Print the range of lines that opens with the line containing "92Q878 77 897" and closes with the last line of the listing. Include both ends; print nothing more.
┄┄┄┄┄┄┄┄┄┄┄┄┄┄┄┄┄┄┄┄
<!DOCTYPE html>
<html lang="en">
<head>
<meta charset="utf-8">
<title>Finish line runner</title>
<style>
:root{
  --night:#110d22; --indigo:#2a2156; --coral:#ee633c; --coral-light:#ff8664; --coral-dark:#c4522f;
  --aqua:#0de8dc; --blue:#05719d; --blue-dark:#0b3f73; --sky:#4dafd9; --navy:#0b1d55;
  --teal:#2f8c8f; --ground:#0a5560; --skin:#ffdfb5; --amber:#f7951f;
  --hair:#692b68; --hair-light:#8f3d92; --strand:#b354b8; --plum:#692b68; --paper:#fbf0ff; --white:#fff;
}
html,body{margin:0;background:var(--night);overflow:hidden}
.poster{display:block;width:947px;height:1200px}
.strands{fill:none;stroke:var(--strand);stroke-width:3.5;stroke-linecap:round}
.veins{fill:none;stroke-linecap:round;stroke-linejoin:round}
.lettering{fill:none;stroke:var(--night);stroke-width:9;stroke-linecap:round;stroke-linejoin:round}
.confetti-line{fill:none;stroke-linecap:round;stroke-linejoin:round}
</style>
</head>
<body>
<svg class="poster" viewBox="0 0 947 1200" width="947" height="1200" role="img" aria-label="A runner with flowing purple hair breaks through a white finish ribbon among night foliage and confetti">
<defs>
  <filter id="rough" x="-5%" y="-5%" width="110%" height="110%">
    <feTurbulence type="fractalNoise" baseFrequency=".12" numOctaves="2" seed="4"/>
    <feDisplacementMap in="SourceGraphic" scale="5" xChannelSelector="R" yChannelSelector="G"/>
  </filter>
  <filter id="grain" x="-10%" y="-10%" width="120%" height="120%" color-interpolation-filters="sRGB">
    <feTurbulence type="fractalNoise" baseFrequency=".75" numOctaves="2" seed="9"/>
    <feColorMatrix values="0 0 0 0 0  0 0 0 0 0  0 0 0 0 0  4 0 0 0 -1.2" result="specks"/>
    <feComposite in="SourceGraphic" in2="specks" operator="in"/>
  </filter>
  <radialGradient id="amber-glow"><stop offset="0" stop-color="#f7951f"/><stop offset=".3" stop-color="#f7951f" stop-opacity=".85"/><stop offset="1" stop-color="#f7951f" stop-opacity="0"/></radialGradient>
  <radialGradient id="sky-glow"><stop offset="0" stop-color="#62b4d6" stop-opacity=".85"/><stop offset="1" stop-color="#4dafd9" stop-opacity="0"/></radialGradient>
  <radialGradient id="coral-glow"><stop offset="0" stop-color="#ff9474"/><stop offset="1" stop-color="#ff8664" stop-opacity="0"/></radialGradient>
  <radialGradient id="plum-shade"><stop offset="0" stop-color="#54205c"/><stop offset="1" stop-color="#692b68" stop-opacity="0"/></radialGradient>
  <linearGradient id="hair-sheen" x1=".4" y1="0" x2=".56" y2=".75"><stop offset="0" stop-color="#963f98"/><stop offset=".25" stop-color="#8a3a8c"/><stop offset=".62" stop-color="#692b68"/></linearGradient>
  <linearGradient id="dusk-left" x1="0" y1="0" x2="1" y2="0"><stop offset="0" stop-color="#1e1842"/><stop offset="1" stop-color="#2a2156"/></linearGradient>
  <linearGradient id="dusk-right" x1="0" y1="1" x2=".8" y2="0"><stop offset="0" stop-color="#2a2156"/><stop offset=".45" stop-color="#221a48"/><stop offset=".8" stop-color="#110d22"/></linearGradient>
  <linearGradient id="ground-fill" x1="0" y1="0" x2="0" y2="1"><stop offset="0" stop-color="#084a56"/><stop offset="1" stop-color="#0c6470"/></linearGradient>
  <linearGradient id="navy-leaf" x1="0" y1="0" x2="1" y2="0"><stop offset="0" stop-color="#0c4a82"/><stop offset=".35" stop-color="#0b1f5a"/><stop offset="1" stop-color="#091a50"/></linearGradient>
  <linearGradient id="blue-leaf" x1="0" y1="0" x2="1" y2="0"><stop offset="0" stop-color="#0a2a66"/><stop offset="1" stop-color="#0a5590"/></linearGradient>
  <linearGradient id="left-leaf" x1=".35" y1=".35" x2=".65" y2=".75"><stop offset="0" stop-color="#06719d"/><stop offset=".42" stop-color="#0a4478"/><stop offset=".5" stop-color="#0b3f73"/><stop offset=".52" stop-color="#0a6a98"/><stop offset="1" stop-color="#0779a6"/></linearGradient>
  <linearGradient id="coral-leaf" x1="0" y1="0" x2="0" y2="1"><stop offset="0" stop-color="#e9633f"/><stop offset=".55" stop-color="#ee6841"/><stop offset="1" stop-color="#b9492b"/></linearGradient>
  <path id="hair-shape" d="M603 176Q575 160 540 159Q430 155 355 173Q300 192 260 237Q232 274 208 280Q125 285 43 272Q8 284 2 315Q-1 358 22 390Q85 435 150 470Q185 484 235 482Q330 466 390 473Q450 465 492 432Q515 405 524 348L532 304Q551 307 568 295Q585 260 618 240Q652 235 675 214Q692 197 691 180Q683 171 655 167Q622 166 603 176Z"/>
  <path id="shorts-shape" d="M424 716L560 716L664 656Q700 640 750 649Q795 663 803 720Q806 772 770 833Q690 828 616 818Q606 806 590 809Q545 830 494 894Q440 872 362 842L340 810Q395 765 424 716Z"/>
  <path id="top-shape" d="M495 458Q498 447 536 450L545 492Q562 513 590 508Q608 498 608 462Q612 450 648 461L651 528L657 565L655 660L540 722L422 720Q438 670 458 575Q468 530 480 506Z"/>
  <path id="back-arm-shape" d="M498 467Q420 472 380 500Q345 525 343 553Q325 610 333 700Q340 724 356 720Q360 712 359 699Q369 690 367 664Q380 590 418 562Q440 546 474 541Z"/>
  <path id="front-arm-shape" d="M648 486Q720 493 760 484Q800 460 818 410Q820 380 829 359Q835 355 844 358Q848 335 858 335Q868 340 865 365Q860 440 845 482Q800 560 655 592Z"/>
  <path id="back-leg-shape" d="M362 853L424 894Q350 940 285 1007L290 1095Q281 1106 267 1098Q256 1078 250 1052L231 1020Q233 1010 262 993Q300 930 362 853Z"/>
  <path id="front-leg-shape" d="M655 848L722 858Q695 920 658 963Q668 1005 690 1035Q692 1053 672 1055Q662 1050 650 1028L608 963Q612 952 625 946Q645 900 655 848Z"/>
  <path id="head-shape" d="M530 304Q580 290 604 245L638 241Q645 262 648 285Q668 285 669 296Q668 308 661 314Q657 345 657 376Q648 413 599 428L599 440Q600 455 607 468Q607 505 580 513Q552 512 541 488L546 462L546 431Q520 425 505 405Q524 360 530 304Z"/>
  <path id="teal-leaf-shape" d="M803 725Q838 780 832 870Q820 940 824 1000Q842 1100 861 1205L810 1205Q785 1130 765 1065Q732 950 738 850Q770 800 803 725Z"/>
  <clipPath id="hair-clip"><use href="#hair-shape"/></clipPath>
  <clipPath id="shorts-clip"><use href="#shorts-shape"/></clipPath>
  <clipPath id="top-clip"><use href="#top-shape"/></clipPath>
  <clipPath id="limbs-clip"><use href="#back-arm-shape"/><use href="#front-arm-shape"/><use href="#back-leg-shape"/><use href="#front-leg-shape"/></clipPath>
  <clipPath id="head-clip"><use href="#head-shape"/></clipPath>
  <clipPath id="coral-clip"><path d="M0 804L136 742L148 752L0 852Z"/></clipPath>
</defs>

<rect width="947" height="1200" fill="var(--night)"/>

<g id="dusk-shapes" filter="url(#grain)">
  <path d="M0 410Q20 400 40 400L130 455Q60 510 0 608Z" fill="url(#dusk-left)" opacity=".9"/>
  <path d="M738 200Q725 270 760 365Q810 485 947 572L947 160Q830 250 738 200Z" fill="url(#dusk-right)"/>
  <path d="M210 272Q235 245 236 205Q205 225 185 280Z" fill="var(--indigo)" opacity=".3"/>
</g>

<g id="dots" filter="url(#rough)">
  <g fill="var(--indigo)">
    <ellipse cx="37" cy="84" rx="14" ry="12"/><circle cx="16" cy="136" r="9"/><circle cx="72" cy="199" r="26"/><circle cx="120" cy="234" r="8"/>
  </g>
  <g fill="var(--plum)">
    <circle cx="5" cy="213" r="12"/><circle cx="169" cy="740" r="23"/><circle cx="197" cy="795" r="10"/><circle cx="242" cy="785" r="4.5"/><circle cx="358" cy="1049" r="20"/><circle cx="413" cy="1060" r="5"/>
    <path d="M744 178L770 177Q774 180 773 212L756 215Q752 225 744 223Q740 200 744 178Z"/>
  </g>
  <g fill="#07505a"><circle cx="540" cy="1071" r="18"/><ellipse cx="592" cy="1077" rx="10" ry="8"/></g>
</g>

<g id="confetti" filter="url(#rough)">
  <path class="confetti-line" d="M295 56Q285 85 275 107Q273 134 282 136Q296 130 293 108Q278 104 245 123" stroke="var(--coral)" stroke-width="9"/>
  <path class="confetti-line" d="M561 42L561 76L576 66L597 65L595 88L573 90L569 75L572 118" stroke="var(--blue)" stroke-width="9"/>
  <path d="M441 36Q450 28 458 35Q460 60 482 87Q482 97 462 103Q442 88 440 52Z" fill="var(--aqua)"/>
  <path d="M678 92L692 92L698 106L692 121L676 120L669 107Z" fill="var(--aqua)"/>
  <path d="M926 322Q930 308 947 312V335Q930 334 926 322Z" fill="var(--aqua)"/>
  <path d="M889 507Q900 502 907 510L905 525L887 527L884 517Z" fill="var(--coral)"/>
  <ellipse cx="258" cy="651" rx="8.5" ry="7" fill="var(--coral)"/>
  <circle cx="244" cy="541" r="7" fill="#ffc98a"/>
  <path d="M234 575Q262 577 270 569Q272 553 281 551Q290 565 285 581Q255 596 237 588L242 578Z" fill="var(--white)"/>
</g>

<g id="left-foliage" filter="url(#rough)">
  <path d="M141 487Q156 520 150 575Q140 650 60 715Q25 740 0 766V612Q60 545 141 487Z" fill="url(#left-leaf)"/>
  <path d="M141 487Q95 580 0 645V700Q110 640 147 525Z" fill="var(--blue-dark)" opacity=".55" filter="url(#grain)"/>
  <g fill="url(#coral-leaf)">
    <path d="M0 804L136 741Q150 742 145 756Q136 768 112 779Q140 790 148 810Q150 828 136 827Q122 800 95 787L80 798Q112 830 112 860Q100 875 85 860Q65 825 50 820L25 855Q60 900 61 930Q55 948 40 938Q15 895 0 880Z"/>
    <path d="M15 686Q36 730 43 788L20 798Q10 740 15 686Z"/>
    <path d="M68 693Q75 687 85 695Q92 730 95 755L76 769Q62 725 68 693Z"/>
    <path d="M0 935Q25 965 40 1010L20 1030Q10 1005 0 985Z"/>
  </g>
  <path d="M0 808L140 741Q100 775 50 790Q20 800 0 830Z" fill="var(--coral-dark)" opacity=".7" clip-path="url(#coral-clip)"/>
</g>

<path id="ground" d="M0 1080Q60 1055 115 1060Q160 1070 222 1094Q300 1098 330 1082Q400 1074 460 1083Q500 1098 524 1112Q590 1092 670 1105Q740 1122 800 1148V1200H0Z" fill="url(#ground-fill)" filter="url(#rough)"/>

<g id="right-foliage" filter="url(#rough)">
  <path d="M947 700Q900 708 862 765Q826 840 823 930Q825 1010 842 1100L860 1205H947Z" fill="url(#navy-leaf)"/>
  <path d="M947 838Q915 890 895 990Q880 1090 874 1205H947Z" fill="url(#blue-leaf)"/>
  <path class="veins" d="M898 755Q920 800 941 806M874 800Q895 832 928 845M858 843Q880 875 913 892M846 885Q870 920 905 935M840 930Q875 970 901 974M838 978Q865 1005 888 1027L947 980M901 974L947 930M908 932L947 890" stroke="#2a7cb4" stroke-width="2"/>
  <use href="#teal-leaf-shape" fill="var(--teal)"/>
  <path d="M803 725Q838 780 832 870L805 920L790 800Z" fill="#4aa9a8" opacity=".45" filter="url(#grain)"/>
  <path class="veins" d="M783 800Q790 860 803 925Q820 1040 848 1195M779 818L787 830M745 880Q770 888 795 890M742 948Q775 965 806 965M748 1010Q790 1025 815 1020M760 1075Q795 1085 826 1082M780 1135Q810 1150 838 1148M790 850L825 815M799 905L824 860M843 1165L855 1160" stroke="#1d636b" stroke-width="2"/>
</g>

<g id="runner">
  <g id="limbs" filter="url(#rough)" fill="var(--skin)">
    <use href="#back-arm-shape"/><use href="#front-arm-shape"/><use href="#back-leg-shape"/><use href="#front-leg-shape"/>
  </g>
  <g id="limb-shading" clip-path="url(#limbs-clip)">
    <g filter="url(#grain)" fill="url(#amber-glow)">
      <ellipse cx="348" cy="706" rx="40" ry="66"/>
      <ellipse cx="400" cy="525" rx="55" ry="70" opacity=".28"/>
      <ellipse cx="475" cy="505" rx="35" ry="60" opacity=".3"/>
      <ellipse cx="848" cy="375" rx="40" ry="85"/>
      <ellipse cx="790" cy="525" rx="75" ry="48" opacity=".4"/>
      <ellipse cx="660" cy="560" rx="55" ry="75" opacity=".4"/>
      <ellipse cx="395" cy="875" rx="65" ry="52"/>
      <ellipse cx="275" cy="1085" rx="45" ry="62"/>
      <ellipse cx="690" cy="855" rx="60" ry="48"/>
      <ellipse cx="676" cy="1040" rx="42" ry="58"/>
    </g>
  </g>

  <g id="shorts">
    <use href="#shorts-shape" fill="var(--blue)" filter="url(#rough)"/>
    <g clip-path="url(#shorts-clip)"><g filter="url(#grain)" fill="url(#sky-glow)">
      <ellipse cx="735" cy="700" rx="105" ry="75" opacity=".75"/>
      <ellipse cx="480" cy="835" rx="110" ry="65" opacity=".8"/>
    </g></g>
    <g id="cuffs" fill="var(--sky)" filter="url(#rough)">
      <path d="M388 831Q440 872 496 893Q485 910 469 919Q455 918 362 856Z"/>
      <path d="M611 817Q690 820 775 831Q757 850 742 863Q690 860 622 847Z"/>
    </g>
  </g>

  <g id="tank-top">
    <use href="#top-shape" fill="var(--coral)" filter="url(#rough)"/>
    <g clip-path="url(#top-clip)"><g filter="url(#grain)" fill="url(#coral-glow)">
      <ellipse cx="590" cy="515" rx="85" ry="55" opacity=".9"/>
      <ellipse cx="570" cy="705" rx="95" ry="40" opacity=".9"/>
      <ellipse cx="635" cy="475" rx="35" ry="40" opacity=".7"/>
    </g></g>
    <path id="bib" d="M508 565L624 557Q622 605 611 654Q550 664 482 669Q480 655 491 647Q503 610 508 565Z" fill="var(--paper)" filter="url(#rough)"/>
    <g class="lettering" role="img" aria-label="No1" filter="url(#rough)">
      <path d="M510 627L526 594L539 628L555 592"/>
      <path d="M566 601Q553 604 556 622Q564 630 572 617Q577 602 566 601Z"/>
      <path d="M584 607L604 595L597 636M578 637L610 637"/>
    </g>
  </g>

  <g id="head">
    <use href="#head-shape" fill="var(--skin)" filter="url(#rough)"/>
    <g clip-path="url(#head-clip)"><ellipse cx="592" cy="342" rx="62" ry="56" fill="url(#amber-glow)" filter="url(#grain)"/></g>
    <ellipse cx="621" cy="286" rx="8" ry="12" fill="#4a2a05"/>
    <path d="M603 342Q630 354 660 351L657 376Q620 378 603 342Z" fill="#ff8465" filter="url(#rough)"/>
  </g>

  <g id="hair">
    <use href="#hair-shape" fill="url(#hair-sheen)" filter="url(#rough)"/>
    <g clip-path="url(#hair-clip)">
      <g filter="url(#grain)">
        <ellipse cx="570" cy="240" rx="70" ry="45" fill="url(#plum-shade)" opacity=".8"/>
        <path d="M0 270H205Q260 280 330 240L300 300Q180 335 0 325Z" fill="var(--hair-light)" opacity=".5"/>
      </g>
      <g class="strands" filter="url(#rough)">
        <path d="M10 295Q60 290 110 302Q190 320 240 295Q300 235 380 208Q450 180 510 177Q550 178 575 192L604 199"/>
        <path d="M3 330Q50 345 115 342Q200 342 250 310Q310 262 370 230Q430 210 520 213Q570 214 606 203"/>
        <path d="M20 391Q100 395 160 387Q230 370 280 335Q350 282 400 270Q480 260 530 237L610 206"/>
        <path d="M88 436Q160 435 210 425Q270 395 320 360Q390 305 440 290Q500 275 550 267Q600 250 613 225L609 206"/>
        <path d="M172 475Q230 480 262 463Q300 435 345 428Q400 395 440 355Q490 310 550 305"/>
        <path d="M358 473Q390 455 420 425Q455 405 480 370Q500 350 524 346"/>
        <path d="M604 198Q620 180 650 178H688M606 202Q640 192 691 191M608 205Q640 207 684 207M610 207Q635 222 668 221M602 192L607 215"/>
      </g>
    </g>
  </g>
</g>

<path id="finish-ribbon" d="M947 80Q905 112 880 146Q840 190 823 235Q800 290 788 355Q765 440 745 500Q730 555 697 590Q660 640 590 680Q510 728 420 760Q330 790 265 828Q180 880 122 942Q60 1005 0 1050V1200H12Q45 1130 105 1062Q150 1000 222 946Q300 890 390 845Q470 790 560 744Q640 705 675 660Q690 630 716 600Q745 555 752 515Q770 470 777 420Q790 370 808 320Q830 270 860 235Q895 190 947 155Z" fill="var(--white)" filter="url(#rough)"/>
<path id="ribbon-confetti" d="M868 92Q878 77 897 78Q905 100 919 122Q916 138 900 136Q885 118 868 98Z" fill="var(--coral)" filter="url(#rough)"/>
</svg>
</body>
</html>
┄┄┄┄┄┄┄┄┄┄┄┄┄┄┄┄┄┄┄┄
Output for this task ::
<path id="ribbon-confetti" d="M868 92Q878 77 897 78Q905 100 919 122Q916 138 900 136Q885 118 868 98Z" fill="var(--coral)" filter="url(#rough)"/>
</svg>
</body>
</html>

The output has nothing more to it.